By Diane Bartz
WASHINGTON May 8 Comcast's plan to merge with
Time Warner Cable Inc is expected to face criticism from
an independent network, small and medium-sized cable operators
and a former Internet partner when U.S. lawmakers meet on
Thursday for a second time to discuss the controversial deal.
The House of Representatives Judiciary Committee's antitrust
panel will hear from Comcast Corp Executive Vice
President David Cohen.
The company argues its proposed $45 billion deal to merge
the No. 1 and No. 2 U.S. cable operators would not hurt
consumers since the companies overlap geographically in very few
Among the critics due to testify is Dave Schaeffer, CEO of
Cogent Communications Group Inc, which has been a
high-speed go-between for Netflix and Comcast. In February,
Netflix Inc agreed to pay Comcast an unknown sum to
Shaeffer said in prepared testimony that, after years of
free connections "Comcast demanded that Cogent enter into a
commercial relationship" to remedy Netflix's balky speed.
Shaeffer said Cogent offered to pay for some hardware costs,

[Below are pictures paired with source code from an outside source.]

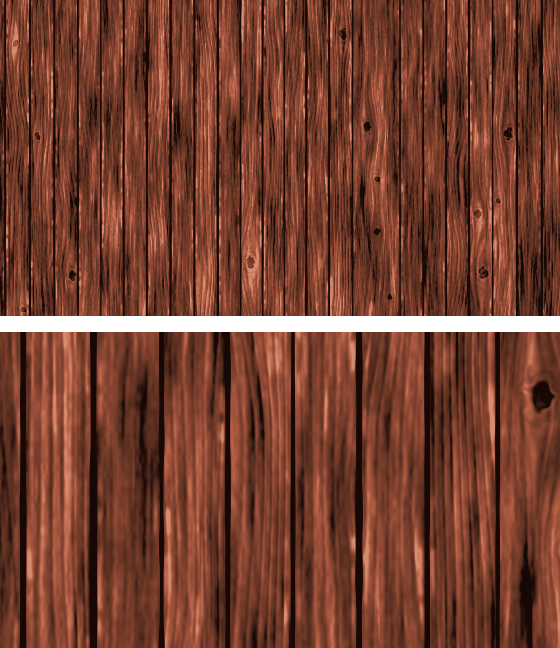
Top, the full canvas; bottom, a detail of the centre.
A Shadertoy shader for this texture:

```glsl
// Weathered red-brown boards standing side by side, with dark seams and knots.
// Lengths are in board pitches: each pixel finds its board, then streaks, growth
// rings, knots and edge wear add up to one tone that picks a colour from a ramp.

const float BOARDS = 24.0;        // pitches across the canvas
const float FIRST_SEAM = 0.25;    // position of seam number 0
const float WIDE_BOARD = 15.0;    // this board spans two pitches
const float SEAM_HALF = 0.036;    // half width of a seam
const float BASE_TONE = 0.47;
const float BOARD_CONTRAST = 0.20;
const float BLOTCH_CONTRAST = 0.38;
const float STREAK_CONTRAST = 0.52;
const float FIBRE_CONTRAST = 0.36;
const float RING_CONTRAST = 0.15;
const float RINGS_PER_PITCH = 6.5;
const int KNOT_TRIES = 4;         // possible knots on each board
const float KNOT_CHANCE = 0.14;
const float WIDE_KNOT_CHANCE = 0.9;

const vec3 SEAM_COLOR  = vec3(0.09, 0.03, 0.02);
const vec3 SHADE_COLOR = vec3(0.31, 0.16, 0.11);
const vec3 BROWN_COLOR = vec3(0.43, 0.22, 0.15);
const vec3 RUST_COLOR  = vec3(0.55, 0.28, 0.20);
const vec3 LIGHT_COLOR = vec3(0.70, 0.37, 0.27);
const vec3 WORN_COLOR  = vec3(0.84, 0.55, 0.43);

float hash(vec2 p) {
    vec3 q = fract(p.xyx * vec3(0.1031, 0.1030, 0.0973));
    q += dot(q, q.yzx + 33.33);
    return fract((q.x + q.y) * q.z);
}

float noise(vec2 p) {
    vec2 i = floor(p), f = fract(p);
    f = f * f * (3.0 - 2.0 * f);
    return mix(mix(hash(i), hash(i + vec2(1, 0)), f.x),
               mix(hash(i + vec2(0, 1)), hash(i + vec2(1, 1)), f.x), f.y);
}

// Seams drift slowly around an even spacing.
float seamX(float k) {
    float a = 6.2832 * k / 23.0;
    return k + 0.12 * sin(a) + 0.045 * sin(3.0 * a) - 0.03;
}

// Dark to worn wood, in five equal steps of tone.
vec3 woodRamp(float tone) {
    float t = tone * 5.0;
    vec3 c = mix(SEAM_COLOR, SHADE_COLOR, clamp(t, 0.0, 1.0));
    c = mix(c, BROWN_COLOR, clamp(t - 1.0, 0.0, 1.0));
    c = mix(c, RUST_COLOR, clamp(t - 2.0, 0.0, 1.0));
    c = mix(c, LIGHT_COLOR, clamp(t - 3.0, 0.0, 1.0));
    return mix(c, WORN_COLOR, clamp(t - 4.0, 0.0, 1.0));
}

void mainImage(out vec4 fragColor, in vec2 fragCoord) {
    float pixel = BOARDS / iResolution.x;
    float height = iResolution.y * pixel;
    vec2 p = fragCoord * pixel - vec2(FIRST_SEAM, 0.0);

    // Board under this pixel and its two seams
    float k = floor(p.x);
    if (p.x < seamX(k)) k -= 1.0;
    else if (p.x > seamX(k + 1.0)) k += 1.0;
    if (k == WIDE_BOARD + 1.0) k = WIDE_BOARD;
    bool wide = k == WIDE_BOARD;
    float left = seamX(k), right = seamX(k + (wide ? 2.0 : 1.0));
    float seed = k + 40.0;

    // Knots push the grain aside, with a dark core in a pale halo
    vec2 grain = p;
    float knotTone = 0.0;
    for (int i = 0; i < KNOT_TRIES; i++) {
        vec2 id = vec2(seed, float(i) * 7.0 + 3.0);
        if (hash(id) > (wide ? WIDE_KNOT_CHANCE : KNOT_CHANCE)) continue;
        vec2 center = vec2(mix(left, right, 0.2 + 0.6 * hash(id + 61.0)),
                           height * hash(id + 127.0));
        float radius = 0.11 + 0.14 * hash(id + 211.0);
        vec2 d = p - center;
        vec2 bend = d / (radius * vec2(2.0, 5.0));
        grain.x -= 0.75 * d.x * exp(-dot(bend, bend));
        float e = length(d * vec2(1.0, 0.8)) / radius + 0.7 * (noise(p * 9.0) - 0.5);
        vec2 halo = d / (radius * vec2(1.8, 6.0));
        float pale = wide ? 0.06 : 0.32 * hash(id + 307.0);
        knotTone += pale * exp(-dot(halo, halo))
                  + 0.22 * sin(e * 8.0) * exp(-0.7 * e * e)
                  - 0.55 * (1.0 - smoothstep(0.2, 1.0, e));
    }

    // Board tone, stains and long fibres
    vec2 g = grain + vec2(seed * 17.3, seed * 9.1);
    g.x += 0.12 * (noise(g * vec2(0.8, 0.6)) - 0.5);
    float tone = BASE_TONE + knotTone;
    tone += BOARD_CONTRAST * (hash(vec2(seed, 5.0)) - 0.5);
    tone += BLOTCH_CONTRAST * (noise(g * vec2(1.7, 0.45)) - 0.5);
    tone += STREAK_CONTRAST * (noise(g * vec2(8.0, 0.5)) - 0.5);
    tone += FIBRE_CONTRAST * (noise(g * vec2(19.0, 1.7)) - 0.5);
    tone += 0.16 * (noise(g * vec2(24.0, 9.0)) - 0.5);

    // Growth rings, stronger on some boards
    float ring = g.x * RINGS_PER_PITCH + 3.5 * noise(g * vec2(1.1, 0.28));
    float ringAmount = RING_CONTRAST * (0.25 + hash(vec2(seed, 11.0)));
    tone += ringAmount * sin(6.2832 * ring + 0.8 * sin(6.2832 * ring));

    // Bare scratches and dark weathered patches
    tone += 0.22 * smoothstep(0.78, 0.95, noise(g * vec2(11.0, 1.1) + 50.0));
    tone -= 0.20 * smoothstep(0.55, 0.9, noise(g * vec2(2.2, 0.3) + 90.0));

    // Worn pale edges broken along the length, then shaded dark seams
    float edge = min(p.x - left, right - p.x);
    float side = p.x - left < right - p.x ? 0.0 : 1.0;
    float wear = noise(vec2(seed * 5.7 + side * 31.0, p.y * 0.9));
    wear *= 0.5 + noise(vec2(seed * 3.1 + side * 23.0, p.y * 5.0));
    float rim = exp(-pow((edge - 0.085) / 0.045, 2.0));
    tone += 0.5 * rim * smoothstep(0.4, 0.95, wear);
    tone -= 0.16 * exp(-edge * 13.0);
    float seamId = k + side * (wide ? 2.0 : 1.0);
    float halfWidth = SEAM_HALF * (0.75 + 0.6 * hash(vec2(seamId + 70.0, 2.0)))
                    + 0.02 * (noise(vec2(seamId * 8.3 + 90.0, p.y * 2.0)) - 0.5);
    float wood = smoothstep(-0.6 * pixel, 0.6 * pixel, edge - halfWidth);

    fragColor = vec4(mix(SEAM_COLOR, woodRamp(tone), wood), 1.0);
}
```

but that Comcast had remained silent.
In Comcast's prepared testimony, Cohen argued that Netflix
chose the option of a direct connection and that such deals are
neither novel nor unusual.
Netflix has been critical of the agreement it made, with one
executive calling it "double-dipping" since Comcast customers
and Netflix both pay to have the movies and television shows
delivered to living rooms.
A second critic of the merger to testify will be Patrick
Gottsch, founder of Rural Media Group, whose RFD-TV channel
provides programs aimed at farmers and about rural living.
Gottsch complained that, after Comcast bought NBC Universal
in 2011, it dropped some television channels.
"Because there is no clear business reason to understand
Comcast's decision, we can only speculate that RFD-TV has become
competitive with Comcast's affiliated programming," Gottsch
wrote in his testimony.
The American Cable Association's Matthew Polka also worried
about video programming and urged the Justice Department and
Federal Communications Commission, which must review the deal,
to ensure Comcast does not raise prices or withhold shows from
Comcast said on April 28 that it was willing to divest
nearly four million subscribers to win approval for the deal.
That will leave Comcast with 29 million subscribers if the deal
The deal was reviewed by the Senate Judiciary Committee on
(Reporting by Diane Bartz. Editing by Ros Krasny and Andre